Roasting coffee beans & making chocolate turned French immigrant Abel Saint into one of the most successful entrepreneurs in Buenos Aires. His business which began in 1880 grew quickly & after a couple of moves around Buenos Aires, the main factory for El Águila settled in the neighborhood of Barracas. Unfortunately Abel passed away two years before the factory opened in 1894, leaving the company to his son, Emilio.
In 1905—less than ten years after taking charge of the company—Emilio launched another factory in Uruguay as well as began exporting chocolate to Paraguay. Águila continued to diversify under Emilio’s direction (with over 100 different products!) but gained fame from making chocolate tablets that could be broken into bars… perfect for the classic hot chocolate beverage called a submarino.
For most of the 20th century, Águila did very well & became a hallmark, national brand. But diet fads of the 1980s reduced the consumption of chocolate, & the company was sold to food industry giant Arcor in 1993. However Arcor maintained the Águila brand, & it continues to be one of the most popular chocolates in Argentina. Much of the main factory has been demolished, but a few remnants exist to keep the memory of the Saint family alive:

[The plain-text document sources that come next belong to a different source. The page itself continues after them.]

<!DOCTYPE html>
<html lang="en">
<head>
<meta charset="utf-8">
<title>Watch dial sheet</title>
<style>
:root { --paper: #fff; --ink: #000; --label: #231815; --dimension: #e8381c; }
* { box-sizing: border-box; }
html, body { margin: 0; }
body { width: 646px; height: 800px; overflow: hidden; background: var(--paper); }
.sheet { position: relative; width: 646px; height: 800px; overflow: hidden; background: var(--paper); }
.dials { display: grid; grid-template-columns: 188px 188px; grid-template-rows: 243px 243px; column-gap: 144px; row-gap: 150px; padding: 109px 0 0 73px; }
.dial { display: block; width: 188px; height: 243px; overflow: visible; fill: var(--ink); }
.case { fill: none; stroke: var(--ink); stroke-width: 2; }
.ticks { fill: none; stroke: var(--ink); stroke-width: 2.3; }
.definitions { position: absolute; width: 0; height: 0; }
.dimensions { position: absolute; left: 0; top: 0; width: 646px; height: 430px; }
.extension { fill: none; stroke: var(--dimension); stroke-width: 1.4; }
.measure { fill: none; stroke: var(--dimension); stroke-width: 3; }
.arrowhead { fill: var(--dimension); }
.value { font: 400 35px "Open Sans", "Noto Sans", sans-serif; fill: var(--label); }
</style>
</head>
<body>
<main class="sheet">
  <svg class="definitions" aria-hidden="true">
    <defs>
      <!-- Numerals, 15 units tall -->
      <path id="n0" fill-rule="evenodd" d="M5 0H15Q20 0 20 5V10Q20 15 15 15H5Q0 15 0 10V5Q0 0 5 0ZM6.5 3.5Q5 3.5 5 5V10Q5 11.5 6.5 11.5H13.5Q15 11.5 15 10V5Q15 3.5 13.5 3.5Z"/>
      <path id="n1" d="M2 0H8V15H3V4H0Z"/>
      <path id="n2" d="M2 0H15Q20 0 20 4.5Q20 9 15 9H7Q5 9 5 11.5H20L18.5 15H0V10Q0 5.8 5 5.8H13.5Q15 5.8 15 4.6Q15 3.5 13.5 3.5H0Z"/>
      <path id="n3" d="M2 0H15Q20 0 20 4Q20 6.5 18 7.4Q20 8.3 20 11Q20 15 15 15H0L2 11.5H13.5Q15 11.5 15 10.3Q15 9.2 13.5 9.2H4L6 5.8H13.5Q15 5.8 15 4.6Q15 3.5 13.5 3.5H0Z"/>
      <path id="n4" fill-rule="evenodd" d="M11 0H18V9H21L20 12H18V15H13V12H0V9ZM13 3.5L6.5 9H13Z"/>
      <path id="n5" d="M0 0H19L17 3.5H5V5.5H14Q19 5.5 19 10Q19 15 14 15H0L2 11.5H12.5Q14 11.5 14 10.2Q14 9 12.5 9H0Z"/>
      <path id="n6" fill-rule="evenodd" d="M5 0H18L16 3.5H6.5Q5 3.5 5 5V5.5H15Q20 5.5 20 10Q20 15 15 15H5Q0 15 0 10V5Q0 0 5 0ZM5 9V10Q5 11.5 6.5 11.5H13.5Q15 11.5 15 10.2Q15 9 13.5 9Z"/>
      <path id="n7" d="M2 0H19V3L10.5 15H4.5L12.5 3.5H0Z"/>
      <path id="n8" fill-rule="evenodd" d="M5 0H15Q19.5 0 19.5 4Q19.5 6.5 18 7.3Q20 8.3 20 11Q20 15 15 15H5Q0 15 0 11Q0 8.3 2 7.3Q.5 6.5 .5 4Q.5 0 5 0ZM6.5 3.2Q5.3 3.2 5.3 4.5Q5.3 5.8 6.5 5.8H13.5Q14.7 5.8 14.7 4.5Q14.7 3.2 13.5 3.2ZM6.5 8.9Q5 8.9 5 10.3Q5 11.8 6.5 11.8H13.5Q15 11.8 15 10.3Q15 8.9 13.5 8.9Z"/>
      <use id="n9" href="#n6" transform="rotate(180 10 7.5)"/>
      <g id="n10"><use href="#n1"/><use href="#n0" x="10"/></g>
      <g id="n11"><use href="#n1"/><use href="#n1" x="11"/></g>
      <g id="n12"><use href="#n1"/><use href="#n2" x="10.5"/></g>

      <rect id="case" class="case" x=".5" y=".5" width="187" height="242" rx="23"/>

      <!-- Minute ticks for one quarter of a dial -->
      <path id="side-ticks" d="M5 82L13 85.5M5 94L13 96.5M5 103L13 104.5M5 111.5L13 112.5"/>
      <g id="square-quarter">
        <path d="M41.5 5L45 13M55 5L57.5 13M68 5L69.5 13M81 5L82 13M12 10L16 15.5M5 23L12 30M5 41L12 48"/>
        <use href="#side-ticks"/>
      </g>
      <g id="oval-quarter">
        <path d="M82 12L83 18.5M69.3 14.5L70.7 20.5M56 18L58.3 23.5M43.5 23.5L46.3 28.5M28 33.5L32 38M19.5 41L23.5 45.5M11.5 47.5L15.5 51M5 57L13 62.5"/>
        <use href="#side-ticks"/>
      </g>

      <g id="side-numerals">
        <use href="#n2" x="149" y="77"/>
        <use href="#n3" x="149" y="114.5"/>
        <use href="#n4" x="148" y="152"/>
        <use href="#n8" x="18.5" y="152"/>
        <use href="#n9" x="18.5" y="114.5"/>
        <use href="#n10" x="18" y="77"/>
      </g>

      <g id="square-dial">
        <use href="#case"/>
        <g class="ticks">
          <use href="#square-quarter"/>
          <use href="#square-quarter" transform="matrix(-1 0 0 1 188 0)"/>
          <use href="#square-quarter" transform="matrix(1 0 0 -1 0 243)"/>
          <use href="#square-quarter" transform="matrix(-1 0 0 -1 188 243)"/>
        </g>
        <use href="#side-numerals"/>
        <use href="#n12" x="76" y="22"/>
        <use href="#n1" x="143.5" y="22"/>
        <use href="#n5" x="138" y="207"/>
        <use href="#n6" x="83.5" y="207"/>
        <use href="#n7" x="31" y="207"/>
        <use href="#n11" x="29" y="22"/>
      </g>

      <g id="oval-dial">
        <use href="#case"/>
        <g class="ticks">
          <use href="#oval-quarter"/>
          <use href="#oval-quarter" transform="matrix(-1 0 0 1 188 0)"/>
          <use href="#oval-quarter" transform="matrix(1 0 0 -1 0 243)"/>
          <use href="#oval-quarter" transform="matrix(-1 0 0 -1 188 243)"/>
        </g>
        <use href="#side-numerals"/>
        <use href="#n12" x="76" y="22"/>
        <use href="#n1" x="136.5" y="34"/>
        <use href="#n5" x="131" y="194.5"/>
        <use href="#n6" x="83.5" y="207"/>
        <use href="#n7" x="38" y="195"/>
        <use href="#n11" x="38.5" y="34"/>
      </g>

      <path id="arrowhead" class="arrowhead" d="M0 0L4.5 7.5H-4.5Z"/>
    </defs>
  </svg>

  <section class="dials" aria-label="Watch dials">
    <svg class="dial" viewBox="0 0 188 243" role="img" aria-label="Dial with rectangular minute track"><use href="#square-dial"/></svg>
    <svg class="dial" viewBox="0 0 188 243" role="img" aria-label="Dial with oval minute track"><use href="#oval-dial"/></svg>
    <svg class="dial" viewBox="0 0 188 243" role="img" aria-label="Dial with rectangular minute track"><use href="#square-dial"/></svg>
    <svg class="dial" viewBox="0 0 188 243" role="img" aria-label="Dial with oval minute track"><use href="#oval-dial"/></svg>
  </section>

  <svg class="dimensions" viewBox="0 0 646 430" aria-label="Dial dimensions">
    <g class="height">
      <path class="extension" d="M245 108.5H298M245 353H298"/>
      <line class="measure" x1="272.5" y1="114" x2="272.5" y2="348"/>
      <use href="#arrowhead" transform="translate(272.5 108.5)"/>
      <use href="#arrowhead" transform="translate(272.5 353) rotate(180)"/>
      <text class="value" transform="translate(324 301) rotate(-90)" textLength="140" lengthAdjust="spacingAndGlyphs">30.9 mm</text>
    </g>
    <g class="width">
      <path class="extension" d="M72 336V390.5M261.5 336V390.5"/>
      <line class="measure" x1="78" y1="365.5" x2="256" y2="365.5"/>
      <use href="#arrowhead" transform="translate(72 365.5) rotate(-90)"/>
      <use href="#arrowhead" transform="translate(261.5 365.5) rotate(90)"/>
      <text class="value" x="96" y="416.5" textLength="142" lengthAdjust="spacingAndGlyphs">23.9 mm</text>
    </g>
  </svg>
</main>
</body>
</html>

Besides his involvement with the family business, Emilio Saint became president of the Automóvil Club Argentino from 1931 until his death four years later. He oversaw one of the most difficult eras for ACA, following the 1929 world economic crisis. Under Saint’s leadership, the club transformed from being composed of purely elite members to include anyone who had a passion for cars. Emilio also invested heavily in real estate, commissioning one of the most remarkable Art Deco skyscrapers in the city: the Torre Saint. An upper-level was dedicated to rooms for the tenants’ personal drivers… easy to understand given Emilio’s love of cars!